Start of GIVEN DATA
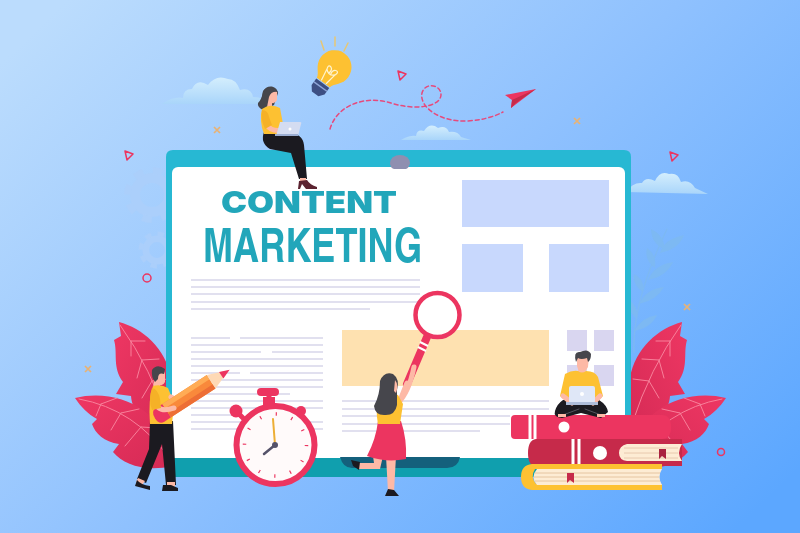
<!DOCTYPE html>
<html lang="en">
<head>
<meta charset="utf-8">
<title>Content Marketing</title>
<style>
:root{--teal:#27b8d3;--teal-dark:#109fae;--navy:#14607c;--title:#22a6ba;--pink:#ec3560;--pink-dark:#c62a4a;--leaf-vein:#f8809a;--yellow:#fdc132;--orange:#f9893b;--periwinkle:#c8d8fd;--lavender:#d9d6f0;--sand:#fee1b0;--ink:#1b1a20;--hair:#46464c;--skin:#fdb9a6;--cloud:#c3e2fc;--gear:#abcffb;--rule:#d8d6ea;--paper:#fdecd4}
html,body{margin:0;height:100%;overflow:hidden}
svg{display:block;width:800px;height:533px}
.title{fill:var(--title)}
.content{font:900 30px Inter,"Liberation Sans",sans-serif}
.marketing{font:700 47px "TeX Gyre Heros Cn","Liberation Sans",sans-serif}
.pink{fill:var(--pink)}.yellow{fill:var(--yellow)}.ink{fill:var(--ink)}.hair{fill:var(--hair)}.skin{fill:var(--skin)}.white{fill:#fff}.peri{fill:var(--periwinkle)}.lav{fill:var(--lavender)}
.line{fill:none;stroke-linecap:round;stroke-linejoin:round}
.rules{stroke:var(--rule);stroke-width:1.4;fill:none}
.arm{stroke:var(--skin);stroke-width:5}
.outline{fill:none;stroke:var(--pink);stroke-width:1.5;stroke-linejoin:round}
.cross{stroke:#e9b274;stroke-width:1.7;fill:none}
</style>
</head>
<body>
<svg viewBox="0 0 800 533" role="img" aria-label="Content marketing illustration">
<defs>
<linearGradient id="sky" gradientUnits="userSpaceOnUse" x1="110" y1="-40" x2="690" y2="573"><stop offset="0" stop-color="#bbdcfd"/><stop offset=".5" stop-color="#8fc1fe"/><stop offset="1" stop-color="#5ca7ff"/></linearGradient>
<linearGradient id="cloud-fill" x1="0" y1="0" x2="0" y2="1"><stop offset="0" stop-color="#d4eefd"/><stop offset="1" stop-color="#a9d5fa"/></linearGradient>
<linearGradient id="leaf-fill" x1="0" y1="0" x2="1" y2="1"><stop offset="0" stop-color="#ee3763"/><stop offset="1" stop-color="#d52a55"/></linearGradient>
<g id="gear" fill="none" stroke="var(--gear)"><circle r="17" stroke-width="10"/><circle r="24.500" stroke-width="7" stroke-dasharray="9.600 9.640"/></g>
<path id="cross" class="cross" d="M-3-3 3 3M3-3-3 3"/>
<path id="triangle" class="outline" d="M-4-4 4-1-2 5z"/>
<g id="leaves">
<path fill="url(#leaf-fill)" d="M119 322C142 328 166 348 171 378L171 440C146 428 132 412 131 396L116 394 123 382C112 367 118 353 114 340L121 336z"/>
<path fill="url(#leaf-fill)" d="M75 398C99 392 126 397 144 411 162 424 171 442 173 466 145 472 124 465 113 452L119 444C104 442 95 433 92 424L97 419C88 414 81 407 75 398z"/>
<g class="line" stroke="var(--leaf-vein)" stroke-width="1"><path d="M120 325Q151 368 169 424M131 341V356M131 341 145 341M142 360 137 378M142 360 159 359M152 381 142 398M152 381 168 379"/><path d="M79 399Q135 409 170 459M101 404 96 416M101 404 117 398M121 413 111 430M121 413 139 409M141 427 125 446M141 427 158 428"/></g>
</g>
</defs>

<rect id="background" width="800" height="533" fill="url(#sky)"/>

<g id="clouds" fill="url(#cloud-fill)">
<path d="M162 104Q174 96 183 98 183 89 192 89 197 78 208 85 216 74 228 79 236 79 240 90 251 87 253 97 264 97 267 104z"/>
<path d="M401 140Q410 135 416 136 417 129 424 131 430 122 438 128 446 125 449 132 458 131 461 137L471 140z"/>
<path d="M626 192Q633 182 642 183 646 176 655 181 660 170 669 174 678 172 681 182 690 179 695 188L708 194z"/>
</g>

<g id="gears"><use href="#gear" x="152" y="195"/><use href="#gear" transform="translate(157 250) scale(.66)"/></g>

<g id="sprig" fill="#7db9f3" stroke="#7db9f3">
<path class="line" d="M634 352Q632 302 667 229" stroke-width="1.300"/>
<g stroke="none"><path d="M665 250Q651 243 651 229 664 235 665 250zM660 253Q664 239 684 235 679 249 660 253zM655 268Q644 260 647 248 657 255 655 268zM648 280Q654 265 673 262 667 276 648 280zM643 292Q632 285 634 274 645 279 643 292zM639 304Q646 289 664 287 657 300 639 304zM637 319Q628 312 629 300 639 307 637 319zM634 331Q642 317 657 315 651 328 634 331z"/></g>
</g>

<g id="foliage"><use href="#leaves"/><use href="#leaves" transform="translate(801) scale(-1 1)"/></g>

<g id="laptop">
<path d="M166 157Q166 150 173 150H624Q631 150 631 157V460H166z" fill="var(--teal)"/>
<rect x="172" y="167" width="453" height="293" rx="6" class="white"/>
<path d="M390 163A10 8 0 0 1 410 163Q409 168 406 169H394Q390 168 390 163z" fill="#8f8fb0"/>
<path d="M166 458H631V477H172Q166 477 166 470z" fill="var(--teal-dark)"/>
<path d="M340 457H460Q458 468 447 468H352Q343 468 340 457z" fill="var(--navy)"/>
</g>

<g id="page-layout">
<g class="peri"><rect x="462" y="180" width="147" height="47"/><rect x="462" y="244" width="61" height="48"/><rect x="549" y="244" width="60" height="48"/></g>
<rect x="342" y="330" width="207" height="56" fill="var(--sand)"/>
<g class="lav"><rect x="567" y="330" width="20" height="21"/><rect x="594" y="330" width="20" height="21"/><rect x="567" y="365" width="20" height="21"/><rect x="594" y="365" width="20" height="21"/></g>
<path class="rules" d="M191 280H420M191 287H420M191 294H420M191 302H420M191 309H370M191 338H230M240 338H323M191 345H323M191 352H261M272 352H323M191 359H323M191 366H323M191 373H240M250 373H323M191 380H323M191 387H323M191 394H290M191 401H323M191 408H323M191 415H240M191 422H323M191 429H323M342 401H549M342 409H549M342 416H510M342 424H510M342 431H480"/>
</g>

<g id="headline" class="title">
<text class="content" x="221" y="213" textLength="176" lengthAdjust="spacingAndGlyphs">CONTENT</text>
<text class="marketing" x="203" y="262" textLength="219" lengthAdjust="spacingAndGlyphs">MARKETING</text>
</g>

<g id="idea-bulb" transform="translate(331 72) rotate(36)">
<path class="yellow" d="M-8 13C-9 7-17 4-17-6A17 17 0 0 1 17-6C17 4 9 7 8 13z"/>
<path class="line" d="M-3 12-5 0Q0 5 5 0L3 12M-5 0Q-7-5-3-4 0-3-1 2M5 0Q7-5 3-4 0-3 1 2" stroke="#fff4cf" stroke-width="1.200"/>
<path d="M-8 14H8V22L4 27H-4L-8 22z" fill="#3d4f83"/><path d="M-8 18H8" stroke="#8ea6d8" stroke-width="1.500"/>
</g>
<path id="bulb-rays" class="line" d="M321 41 324 50M335 37 335 46M348 43 344 51" stroke="#e7c774" stroke-width="1.500"/>

<g id="paper-plane">
<path class="line" d="M330 129C337 105 365 95 391 103 412 110 440 108 441 95 441 84 425 82 422 93 419 107 440 122 466 121Q488 120 503 112" stroke="#e64a7c" stroke-width="1.500" stroke-dasharray="4 3"/>
<path class="pink" d="M505 95 536 89 511 108 512 100z"/><path d="M512 100 536 89 516 103 511 108z" fill="var(--pink-dark)"/>
</g>

<g id="accents">
<use href="#triangle" x="129" y="155"/><use href="#triangle" x="402" y="75"/><use href="#triangle" x="674" y="156"/>
<use href="#cross" x="217" y="130"/><use href="#cross" x="577" y="121"/><use href="#cross" x="687" y="307"/><use href="#cross" x="88" y="369"/>
<circle class="outline" cx="147" cy="278" r="4"/><circle class="outline" cx="721" cy="452" r="3.500"/>
</g>

<g id="woman-with-laptop">
<path class="hair" d="M263 92C266 84 277 85 278 93L274 105 263 110Q257 107 258 103 262 99 263 92z"/>
<path class="skin" d="M269 91Q274 87 277 92L277 100Q275 104 272 103L272 108 266 107z"/>
<path class="hair" d="M263 91Q270 83 278 92 271 91 269 97L267 107 260 107z"/>
<path class="ink" d="M264 132H288Q303 134 304 145L307 179H299L291 153 270 149Q260 143 264 132z"/>
<path class="yellow" d="M262 109Q270 103 280 108L283 124 280 134H264Q259 121 262 109z"/>
<path class="line arm" d="M267 125Q271 132 283 130" stroke-width="4"/>
<path d="M262 110Q268 110 269 117L272 125 265 129Q260 118 262 110z" fill="#f5b127"/>
<path d="M280 122H300Q302 122 301 124L298 136H276z" fill="#d4dcf1"/><path d="M275 134H298V136H275z" fill="#9caed2"/><circle class="white" cx="290" cy="129" r="1.500"/>
<path class="skin" d="M300 178H306V182H300z"/><path d="M299 181 307 180Q310 185 317 187V189H306L302 184 300 189H298z" fill="#5b2330"/>
</g>

<g id="man-with-pencil">
<path class="ink" d="M150 421H173L176 485H166L162 444 146 483 137 479 149 449z"/>
<path class="skin" d="M138 478 145 481 142 485 136 482zM167 482H175V487H167z"/>
<path class="ink" d="M137 480Q141 485 150 486L150 490 135 486zM163 485H171L178 488V491H162z"/>
<path class="skin" d="M155 371Q164 367 165 374L165 382Q163 386 160 385L161 390 153 389z"/>
<path class="hair" d="M152 370Q157 363 165 369L164 374Q158 372 158 379L155 382Q151 377 152 370z"/>
<path class="yellow" d="M153 386Q161 384 168 388L174 403 172 424H150Q148 399 153 386z"/>
<path class="line arm" d="M171 397Q178 402 190 396"/>
<g id="pencil" transform="translate(160 415) rotate(-33)">
<path class="pink" d="M0-8H8V8H0Q-6 8-6 0-6-8 0-8z"/><path d="M8-8H61V8H8z" fill="var(--orange)"/><path d="M8-8H61V-3H8z" fill="#ffac55"/><path d="M8 3H61V8H8z" fill="#ed6e35"/><path d="M61-8 82 0 61 8z" fill="#fed9b5"/><path class="pink" d="M73-4 83 0 73 4z"/>
</g>
<path class="line arm" d="M156 403Q158 413 174 408" stroke-width="4"/>
<path d="M152 388Q158 389 160 399L161 408 152 410Q148 399 152 388z" fill="#f5b127"/>
</g>

<g id="stopwatch">
<path class="line" d="M236 411 246 421M269 394V405M299 412 291 419" stroke="var(--pink)" stroke-width="5"/>
<circle class="pink" cx="236" cy="411" r="6.500"/><rect class="pink" x="257" y="388" width="22" height="8" rx="4"/><circle class="pink" cx="301" cy="411" r="5"/><rect class="pink" x="263" y="397" width="12" height="9"/>
<circle cx="275.500" cy="445" r="39" fill="#fffafa" stroke="var(--pink)" stroke-width="6"/>
<circle cx="275.500" cy="445" r="31" fill="none" stroke="var(--pink)" stroke-width="3.500" stroke-dasharray="1.200 15.030"/>
<path class="line" d="M275 445 273 419" stroke="#edae35" stroke-width="2"/><path class="line" d="M275 445 264 454" stroke="#555269" stroke-width="2.500"/><circle cx="275" cy="445" r="3" fill="#555269"/>
</g>

<g id="woman-with-magnifier">
<g id="magnifier"><circle cx="437.500" cy="315" r="22" fill="#fff" fill-opacity=".9" stroke="var(--pink)" stroke-width="4.500"/><path class="line" d="M427 337 407 384" stroke="var(--pink)" stroke-width="8"/><path d="M420 342 428 346M418 347 426 351" stroke="#fff" stroke-width="2"/></g>
<path class="line arm" d="M398 403Q409 392 414 367" stroke-width="6"/>
<path class="line arm" d="M401 398 407 383" stroke-width="5"/>
<path class="skin" d="M373 456H383L380 469 358 469 356 463 374 463zM386 456H396L394 492H388z"/>
<path class="ink" d="M360 462 359 470 353 466 351 460zM388 489 394 490 399 496H385z"/>
<path class="pink" d="M378 421H401Q407 439 406 459 386 463 367 456 376 439 378 421z"/>
<path class="yellow" d="M379 397Q388 391 398 395L403 404 400 424H378Q375 409 379 397z"/>
<path class="hair" d="M380 381Q384 371 393 374 400 379 397 390L397 405Q395 416 384 415 375 415 374 406 380 395 380 381z"/>
<path class="skin" d="M395 380Q399 385 396 393L394 391z"/>
</g>

<g id="books">
<g id="top-book"><path class="pink" d="M515 415H631V439H515Q511 439 511 435V419Q511 415 515 415z"/><path d="M530 415V439M535 415V439" stroke="#fff" stroke-width="3"/><circle class="white" cx="564" cy="427" r="5.500"/><path class="pink" d="M606 415H662Q671 415 671 427T662 439H606z"/></g>
<g id="middle-book"><path d="M536 439H682V466H536Q528 466 528 453T536 439z" fill="var(--pink-dark)"/><path d="M627 444H682Q676 453 682 461H627Q619 460 619 453T627 444z" fill="var(--paper)"/><path d="M624 448H678M624 453H678M624 458H678" stroke="#e8c9ae"/><path d="M573 439V466M579 439V466" stroke="#fff" stroke-width="3"/><circle class="white" cx="600" cy="453" r="7"/><path d="M659 449H666V459L662 456 659 459z" fill="#a92340"/></g>
<g id="bottom-book"><path d="M532 464H662V469H535Q530 477 536 484H662V490H532Q521 489 521 477T532 464z" fill="var(--yellow)"/><path d="M537 469H662Q657 477 662 485H537Q530 477 537 469z" fill="var(--paper)"/><path d="M535 473H660M534 477H659M535 481H660" stroke="#e5c5a1"/><path d="M567 473H574V483L570 480 567 483z" fill="var(--pink-dark)"/></g>
</g>

<g id="man-on-books">
<path class="ink" d="M563 400H599Q607 405 608 412L601 418 581 413 562 418Q553 417 555 411 557 404 563 400z"/>
<path class="skin" d="M577 355Q583 351 589 356L588 367Q585 371 585 374H578Q579 370 577 366z"/>
<path class="hair" d="M576 362Q573 351 580 352 588 348 591 354 591 360 588 362L587 358Q581 360 578 358z"/>
<path class="yellow" d="M565 374Q572 370 578 371 582 374 586 371 595 371 598 377L603 396 596 403H568L560 396z"/>
<path class="line arm" d="M563 396 572 403M600 396 593 403" stroke-width="4"/>
<rect x="569" y="386" width="26" height="17" rx="2" fill="#dfe7f7"/><path d="M566 402H598V405H566z" fill="#aebdd9"/><circle class="white" cx="582" cy="394" r="2"/>
<path class="line" d="M563 415 579 409M601 415 585 409" stroke="#55555f" stroke-width="1"/>
<path class="skin" d="M558 414H566V417H558zM597 414H605V417H597z"/>
</g>
</svg>
</body>
</html>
End of GIVEN DATA
▶ **PROBLEM STATEMENT**
Using the records above, report each line with the string "outline".

▶ **TASK RESPONSE**
.outline{fill:none;stroke:var(--pink);stroke-width:1.5;stroke-linejoin:round}
<path id="triangle" class="outline" d="M-4-4 4-1-2 5z"/>
<circle class="outline" cx="147" cy="278" r="4"/><circle class="outline" cx="721" cy="452" r="3.500"/>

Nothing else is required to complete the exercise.